The presentation part was ended and it was opened up for questions. One of the first was from a long time resident (graduated from the school, all 4 of his kids graduated from there and has 3 grandkids there now) who asked (obviously in response to FL) what the rule was about engagement should a shooter be at the school. It was interesting, the chief had spoken the entire time in a pretty easy going manner, somewhat self-deprecating, in a sort of folksy way which is his manner. But on this question I heard a very distinct change in his tone. He said that there is one rule that every officer on his force has when it comes to an active shooter and that is immediately, before anything else, engage and eliminate the shooter. He said every cop in town (including him) has an AR in the car, a ballistic (not reg Kevlar vest) vest in the trunk and a go bag with extra ammo. He said every single cop in town knows that in this event their job is to get to the school immediately and eliminate the threat. (This last part is one of the concerns I have which I will touch on in a minute).

A question was asked about video surveillance and communication with the police station. Every one of the schools has a pushbutton "push to talk" communication to the police station that is on all the time. Currently the school system video cameras are not monitored full time at the police station (everyone in the school admin staff has the ability to see any camera any time on their computers) but the police have the ability to switch it on and "see" the feed any time they want. (We are in the process of building a new police station and he said that might change but he needs to discuss with the school committee and the schools about full time monitoring of the feed before putting it in place). 

So here are the concerns I have-

1. The Town is too large for only 1 person on the school grounds. Lots of parts of town are 10-14 minutes from the school. With the 3-5 minute timeframe identified by the chief, that is too long. So we need more presence on the grounds itself.

2. The "school" in its entirety is just too large for 1 SRO. I think we need 1 at every school but even better would be 2 at each school. But at the same time, fiscally, I realize this is not likely. So I do think exploring options such as arming teachers makes a ton of sense. This has been a hotly debated topic in town but most of the "anti's" on the subject are your typical liberals who think we need to ban guns all together anyway (as if that some how would help anything?!!!). But fortunately this town happens to be #5 in the state in terms of LTC permits- this tells me two things, one that a ton of the town recognizes the need to be armed, and the police chief sees it as a right as well (Ive talked with him a lot about this and hes funny on this as compared to a lot in MA....he said "Will, those people (against LTC etc) haven't read the Constitution, its everyone's RIGHT! This isn't my decision."

So I at least know there is a lot of support for an armed presence and most believe teachers should be part of that. I have read recently about the FASTER program (in Ohio and CO) that trains teachers both in armed training but also medical/1st aid training to help treat wounded (I don't even want to think about FL and the "cost" of the Sheriffs staying outside and then not letting paramedics in....) and I like that approach (I know ALICE also has something similar in the Raider portion of their program).

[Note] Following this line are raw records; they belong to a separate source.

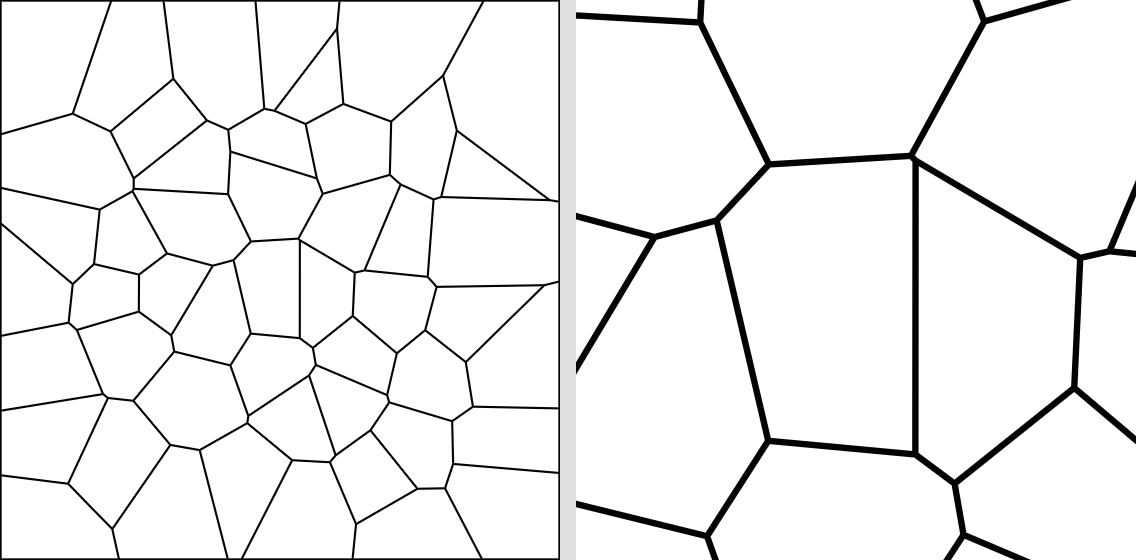
Left: the whole. Right: its middle third, enlarged.
This pattern is drawn by a Shadertoy shader. Its source:

```glsl
const int GRID = 7;

vec2 hash2(vec2 cell) {
    vec3 q = fract(cell.xyx * vec3(0.1031, 0.1030, 0.0973) + 0.217);
    q += dot(q, q.yzx + 33.33);
    return fract((q.xx + q.yz) * q.zy);
}

// One jittered seed per grid cell, drawn in from the border
vec2 seedPoint(int index) {
    vec2 cell = vec2(index % GRID, index / GRID);
    vec2 jitter = (hash2(cell + 11.0) - 0.5) * 0.95;
    vec2 seed = (cell + 0.5 + jitter) / float(GRID);
    // Slow waves make some regions denser than others
    seed += 0.025 * sin(seed.yx * vec2(9.0, 7.0) + vec2(1.0, 4.0));
    seed = mix(vec2(0.46, 0.5), seed, 0.92);
    // Sparser towards the upper right corner
    return seed - 0.09 * pow(seed.x * seed.y, 1.5);
}

// Distance to the nearest wall between two Voronoi cells
float wallDistance(vec2 p) {
    int nearest = 0;
    float best = 1e3;
    for (int i = 0; i < GRID * GRID; i++) {
        float d = distance(p, seedPoint(i));
        if (d < best) {
            best = d;
            nearest = i;
        }
    }

    vec2 home = seedPoint(nearest);
    float wall = 1e3;
    for (int i = 0; i < GRID * GRID; i++) {
        if (i == nearest) continue;
        vec2 other = seedPoint(i);
        // Signed distance to the perpendicular bisector
        wall = min(wall, dot(0.5 * (home + other) - p, normalize(other - home)));
    }
    return wall;
}

// Antialiased coverage of a line with the given half width
float stroke(float d, float halfWidth, float pixel) {
    return clamp((halfWidth - d) / pixel + 0.5, 0.0, 1.0);
}

void mainImage(out vec4 fragColor, in vec2 fragCoord) {
    vec2 uv = fragCoord / iResolution.xy;
    float pixel = 1.0 / iResolution.y;

    // Thin frame along the canvas border
    vec2 toBorder = min(uv, 1.0 - uv);
    float frame = stroke(min(toBorder.x, toBorder.y), 0.003, pixel);

    float ink = max(stroke(wallDistance(uv), 0.0019, pixel), frame);
    fragColor = vec4(mix(vec3(1.0), vec3(0.01), ink), 1.0);
}
```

3. Within the school I would like to see specific things done to protect classrooms. I saw this the other day and thought this could be a positive step: http://dominatesafety.com/ But we also (at least in the HS) have large windows next to every door. I am thinking a metal "storm shutter" could be in place that can be closed securely to cover the window. It could be painted on the inside with white marker paint so as to be a bulletin board when "open". But could be closed as necessary.

Anyway.....I'll shut up. This has been too long a post, so I am sorry. But I do welcome any ideas anyone has about what they have seen in their town, or what they see here that deserves another look. Thanks! :)